Okay. Look, I don’t actually enjoy coming down on this show, especially now that they’re finally picking up the pace and giving us action and zombies and all that good stuff we signed up for 101 episodes ago. But damn if they’re not making it too hard not to, even if these first couple of weeks have been a major improvement on the filler episodes we got last season.
Having just watched a couple of terrible movies simply because they came up on my Netflix suggestions, I was a bit wary of delving into its newest show about FBI agents in the late 70’s, who try to implement innovative techniques in their murder-solving process.
Then again, the fact that this is a story about the study of serial killers swayed whatever qualms I may have had. Plus, it’s a David Fincher project, so… sign me up.
Alright, so the TWD season premiere wasn’t half bad, after all. It wasn’t spectacular either, mostly because my suspension of disbelief sadly doesn’t extend to a willingness to gloss over things that doesn’t make sense.
(Also, because any TWD episode where the opening images involve Tara munching on twizzlers and wearing those ridiculous orange sunglasses isn’t a good sign.)
The season opener picks up a few days (weeks?) after we left things off in last year’s finale: Alexandria, the Hilltop and the Kingdom have come together to prepare for war against Negan and the Saviors, so naturally an inspirational speech is in order as they gear up for battle. And we got three!
The Walking Dead Season 8 is almost upon us, but I’m not anticipating tomorrow’s season premiere with the same excitement I used to. After an underwhelming seventh season, I’m just not feeling it as much any more.
Don’t get me wrong, I’m still going to watch. I’ve invested too much time in this damn show to just rage-quit – and, since I didn’t back during the season 6 finale debacle, I guess I never will. But I lack my old enthusiasm. Maybe it’s me, or maybe it’s the show that’s been steadily declining in recent years.
And I hate to wait for it to start circling the drain before the masterminds at AMC consider pulling the plug.
It’s been 10 years since Gossip Girl arrived on the scene to change the way we perceive “teen” shows forever. Well, at least New York Magazine seemed to think so, and obvious hometown pride bias aside, I can’t say I disagreed with them.
At first glance, nothing about the actual premise of the show was terribly original – aside from the fact that its viciously nosy namesake narrator and frequent troublemaker is a blogger whose identity remains a secret until the final episode of Season 6.
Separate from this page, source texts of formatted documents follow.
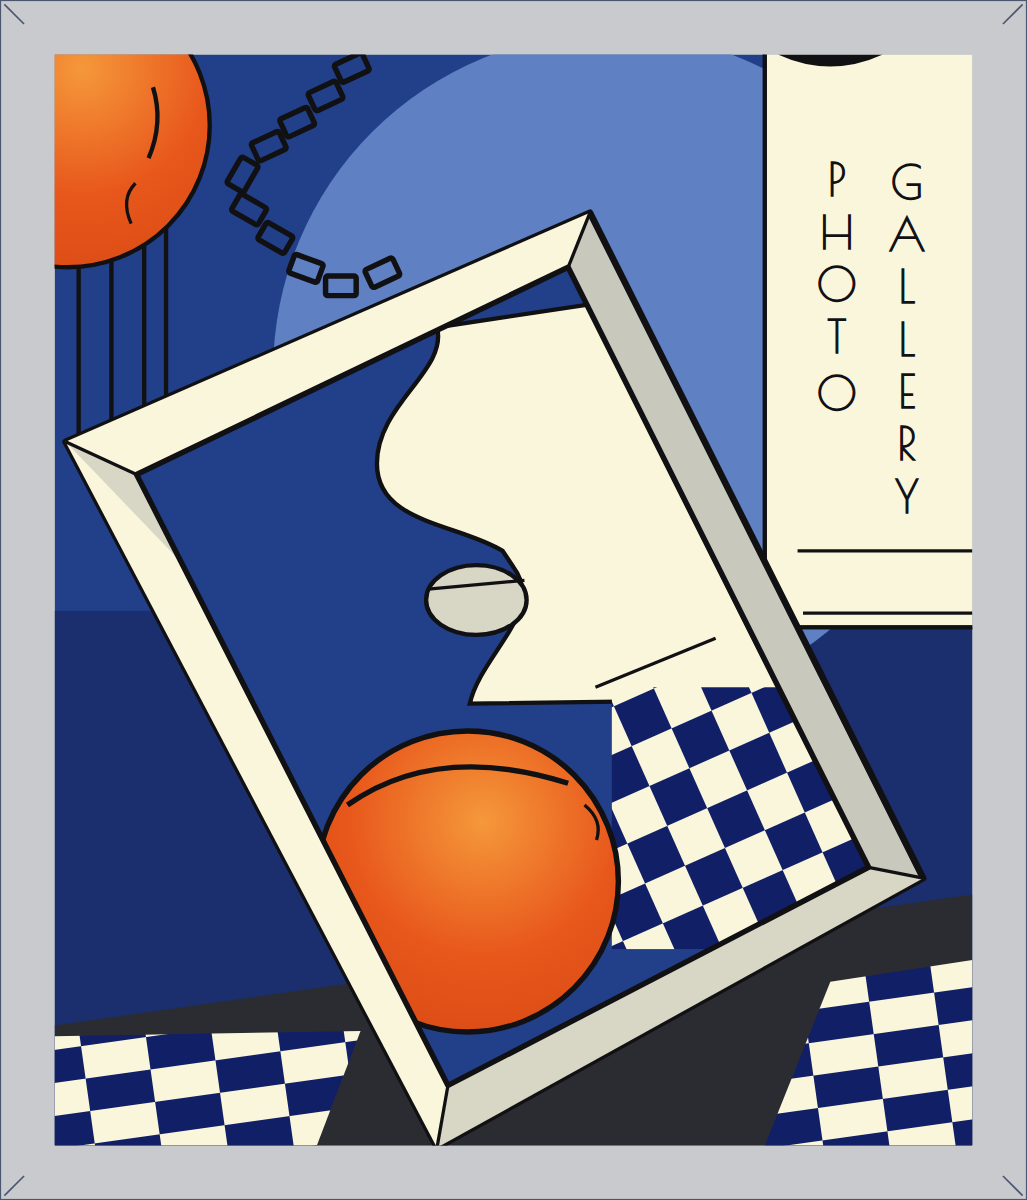
<!DOCTYPE html>
<html lang="en">
<head>
<meta charset="utf-8">
<title>Photo Gallery</title>
<link rel="stylesheet" href="https://fonts.googleapis.com/css2?family=Poiret+One&display=swap">
<style>
  :root {
    --mat: #c9cacd;
    --mat-line: #4a5570;
    --ink: #111114;
    --navy-deep: #1b2f6e;
    --navy: #22408a;
    --sky: #5f80c2;
    --orange: #e8581c;
    --orange-light: #f5983a;
    --cream: #faf6dc;
    --putty: #d8d6c4;
    --grey-stone: #c9c8bd;
    --check-blue: #101f66;
    --floor: #2b2c31;
  }
  html, body { margin: 0; padding: 0; overflow: hidden; background: var(--mat); }
  .poster { display: block; width: 1027px; height: 1200px; }
  .poster-title {
    font-family: "Poiret One", sans-serif;
    font-size: 42px;
    fill: var(--ink);
    stroke: var(--ink);
    stroke-width: 1.2;
  }
</style>
</head>
<body>
<svg class="poster" viewBox="0 0 940 1100" preserveAspectRatio="none" xmlns="http://www.w3.org/2000/svg">
  <defs>
    <radialGradient id="orange-glow" cx="0.55" cy="0.3" r="0.8">
      <stop offset="0" stop-color="var(--orange-light)"/>
      <stop offset="0.55" stop-color="var(--orange)"/>
      <stop offset="1" stop-color="#d94a14"/>
    </radialGradient>
    <pattern id="checks-table" width="120" height="60" patternUnits="userSpaceOnUse" patternTransform="rotate(-8)">
      <rect width="120" height="60" fill="var(--check-blue)"/>
      <rect x="60" width="60" height="30" fill="var(--cream)"/>
      <rect y="30" width="60" height="30" fill="var(--cream)"/>
    </pattern>
    <pattern id="checks-frame" width="80" height="80" patternUnits="userSpaceOnUse" patternTransform="rotate(-24) translate(10 20)">
      <rect width="80" height="80" fill="var(--cream)"/>
      <rect width="40" height="40" fill="var(--check-blue)"/>
      <rect x="40" y="40" width="40" height="40" fill="var(--check-blue)"/>
    </pattern>
    <clipPath id="art-area"><rect x="50" y="50" width="840" height="1000"/></clipPath>
    <clipPath id="frame-window"><polygon points="125,435 520,245 795,795 410,995"/></clipPath>
    <g id="chain-link">
      <rect x="-14" y="-9" width="28" height="18" rx="2" fill="none" stroke="var(--ink)" stroke-width="5"/>
    </g>
  </defs>

  <rect width="940" height="1100" fill="var(--mat)"/>
  <g class="mat-corners" stroke="var(--mat-line)" stroke-width="1.5">
    <line x1="4" y1="4" x2="22" y2="22"/>
    <line x1="936" y1="4" x2="918" y2="22"/>
    <line x1="4" y1="1096" x2="22" y2="1078"/>
    <line x1="936" y1="1096" x2="918" y2="1078"/>
  </g>
  <rect x="0.5" y="0.5" width="939" height="1099" fill="none" stroke="var(--mat-line)" stroke-width="1"/>

  <g clip-path="url(#art-area)">
    <rect x="50" y="50" width="840" height="1000" fill="var(--navy)"/>
    <rect x="50" y="560" width="840" height="490" fill="var(--navy-deep)"/>
    <circle class="wall-halo" cx="560" cy="340" r="310" fill="var(--sky)"/>

    <g class="wall-sun">
      <line x1="72" y1="200" x2="72" y2="420" stroke="var(--ink)" stroke-width="4"/>
      <line x1="102" y1="200" x2="102" y2="400" stroke="var(--ink)" stroke-width="4"/>
      <line x1="132" y1="200" x2="132" y2="390" stroke="var(--ink)" stroke-width="4"/>
      <line x1="152" y1="200" x2="152" y2="370" stroke="var(--ink)" stroke-width="4"/>
      <circle cx="62" cy="115" r="130" fill="url(#orange-glow)" stroke="var(--ink)" stroke-width="4"/>
      <path d="M140,80 Q150,112 136,145" fill="none" stroke="var(--ink)" stroke-width="4"/>
      <path d="M124,168 Q110,182 120,205" fill="none" stroke="var(--ink)" stroke-width="3"/>
    </g>

    <g class="hanging-chain">
      <use href="#chain-link" transform="translate(322 62) rotate(-25)"/>
      <use href="#chain-link" transform="translate(298 88) rotate(-25)"/>
      <use href="#chain-link" transform="translate(272 112) rotate(-25)"/>
      <use href="#chain-link" transform="translate(246 134) rotate(-25)"/>
      <use href="#chain-link" transform="translate(222 160) rotate(-60)"/>
      <use href="#chain-link" transform="translate(228 192) rotate(30)"/>
      <use href="#chain-link" transform="translate(252 218) rotate(30)"/>
      <use href="#chain-link" transform="translate(280 246) rotate(20)"/>
      <use href="#chain-link" transform="translate(312 262) rotate(0)"/>
      <use href="#chain-link" transform="translate(350 250) rotate(-25)"/>
    </g>

    <g class="title-panel">
      <rect x="700" y="40" width="200" height="535" fill="var(--cream)" stroke="var(--ink)" stroke-width="4"/>
      <path d="M712,50 Q760,72 808,50 Z" fill="var(--ink)"/>
      <line x1="730" y1="505" x2="890" y2="505" stroke="var(--ink)" stroke-width="3"/>
      <line x1="735" y1="562" x2="890" y2="562" stroke="var(--ink)" stroke-width="3"/>
      <text class="poster-title" text-anchor="middle">
        <tspan x="766" y="180">P</tspan><tspan x="766" y="228">H</tspan><tspan x="766" y="276">O</tspan><tspan x="766" y="324">T</tspan><tspan x="766" y="376">O</tspan>
      </text>
      <text class="poster-title" text-anchor="middle">
        <tspan x="830" y="182">G</tspan><tspan x="830" y="230">A</tspan><tspan x="830" y="278">L</tspan><tspan x="830" y="326">L</tspan><tspan x="830" y="374">E</tspan><tspan x="830" y="422">R</tspan><tspan x="830" y="470">Y</tspan>
      </text>
    </g>

    <polygon class="table-top" points="50,940 890,820 890,1050 50,1050" fill="var(--floor)"/>
    <polygon class="table-checks-left" points="50,950 330,945 290,1050 50,1050" fill="url(#checks-table)"/>
    <polygon class="table-checks-right" points="760,900 890,880 890,1050 700,1050" fill="url(#checks-table)"/>

    <g class="picture-frame">
      <polygon points="60,405 540,195 845,805 400,1052" fill="var(--grey-stone)" stroke="var(--ink)" stroke-width="6" stroke-linejoin="round"/>
      <polygon points="60,405 540,195 520,245 125,435" fill="var(--cream)"/>
      <polygon points="845,805 400,1052 410,995 795,795" fill="var(--putty)"/>
      <polygon points="60,405 125,435 410,995 400,1052" fill="var(--cream)"/>
      <polygon points="60,405 125,435 180,530" fill="var(--putty)"/>
      <line x1="60" y1="405" x2="125" y2="435" stroke="var(--ink)" stroke-width="3"/>
      <line x1="540" y1="195" x2="520" y2="245" stroke="var(--ink)" stroke-width="3"/>
      <line x1="845" y1="805" x2="795" y2="795" stroke="var(--ink)" stroke-width="3"/>
      <line x1="400" y1="1052" x2="410" y2="995" stroke="var(--ink)" stroke-width="3"/>

      <g clip-path="url(#frame-window)">
        <rect x="100" y="230" width="720" height="780" fill="var(--navy)"/>
        <path class="profile" d="M400,300 C410,340 345,370 345,425 C345,480 420,480 460,505 L470,520 C500,560 440,600 430,645 L800,640 L800,240 Z" fill="var(--cream)" stroke="var(--ink)" stroke-width="4"/>
        <rect x="560" y="630" width="260" height="240" fill="url(#checks-frame)"/>
        <ellipse class="profile-nose" cx="436" cy="550" rx="46" ry="32" fill="var(--putty)" stroke="var(--ink)" stroke-width="4"/>
        <line x1="392" y1="540" x2="480" y2="532" stroke="var(--ink)" stroke-width="3"/>
        <line x1="545" y1="630" x2="655" y2="585" stroke="var(--ink)" stroke-width="3"/>
        <circle class="frame-fruit" cx="428" cy="808" r="138" fill="url(#orange-glow)" stroke="var(--ink)" stroke-width="5"/>
        <path d="M318,738 Q400,680 520,718" fill="none" stroke="var(--ink)" stroke-width="5"/>
        <path d="M535,738 Q552,752 546,770" fill="none" stroke="var(--ink)" stroke-width="3"/>
      </g>
      <polygon points="125,435 520,245 795,795 410,995" fill="none" stroke="var(--ink)" stroke-width="5" stroke-linejoin="round"/>
    </g>
  </g>
</svg>
</body>
</html>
I don’t normally go for biopics, because I generally find non-fiction boring, but The Founder was a story I was strangely drawn to, possibly because I had read the broad strokes of Ray Kroc’s story a while back and found it fascinating.
For a movie that lacks the major drama we’re used to expecting from biographical films, turning an anti-hero salesman into an interesting figure was a big ask. Still, Siegel and Hancock’s adaptation of the history behind an unusual man who turned a revolutionary idea into the fast food empire we all know today rose to the chalenge.
What a weird little movie this one was. And I mean in in the best possible way.
Its premise follows the same trope-y plot line many films of the genre do: creepy, lonely blue collar guy obsessed over girl way out of his league becomes her captor.
And then the predictable story gets turned on its head. It’s rare to see Dominic Monaghan play anything but a loveable teddy bear (or maybe it’s just been a while since I saw him in something other than the LOTR trilogy), and his performance as socially awkward, slightly unhinged stalker Seth was actually refreshing, not to mention impressive.
It’s not often that I watch a movie that profoundly scares, upsets or disturbs me, but which is a tough one to recommend. Such was the case with Requiem For A Dream, for instance: I watched it alone, at night, in my dorm room, and it stayed with me for weeks. Although not a horror flick per se, it terrified me far more than any monster or haunted house movie ever could, because in the case of Requiem, the horror factor was all too real. It’s not for everyone, therefore I wouldn’t be quick to recommend it to a lot of people, unless they have the stomach for it.
Torture porn movies are also famously hard to recommend, even to a horror fan, because I realize not everyone shares my tolerance for gore. Yes, they fit the bill in that they’re scary, but they’re also quite disgusting, and a far cry from the type of horror flicks that seem to top ‘best of’ lists, such as The Babadook, Insidious, The Conjuring and every type of paranormal activity movie that usually leaves me cold. (The one exception to the rule was The Blair Witch Project, and only because of the is-this-real-or-not hype surrounding its original release, back when the internet and social media weren’t readily available to help debunk urban legends).
All of this is by way of explaining that, for me, what classifies a movie as ‘horror’, or at least good horror, is quite subjective.
It’s been a big summer for Mr Stephen King, hasn’t it? With It racking up rave reviews left and right, Mr Mercedes about to wrap up its first season, and now Gerald’s Game out on Netflix, it seems the King of Horror can do no wrong these days.
I’ve yet to see It (it was just released this week in these parts) and I’m holding off to binge-watch Mr Mercedes, but I did just see Gerald’s Game, and it didn’t disappoint.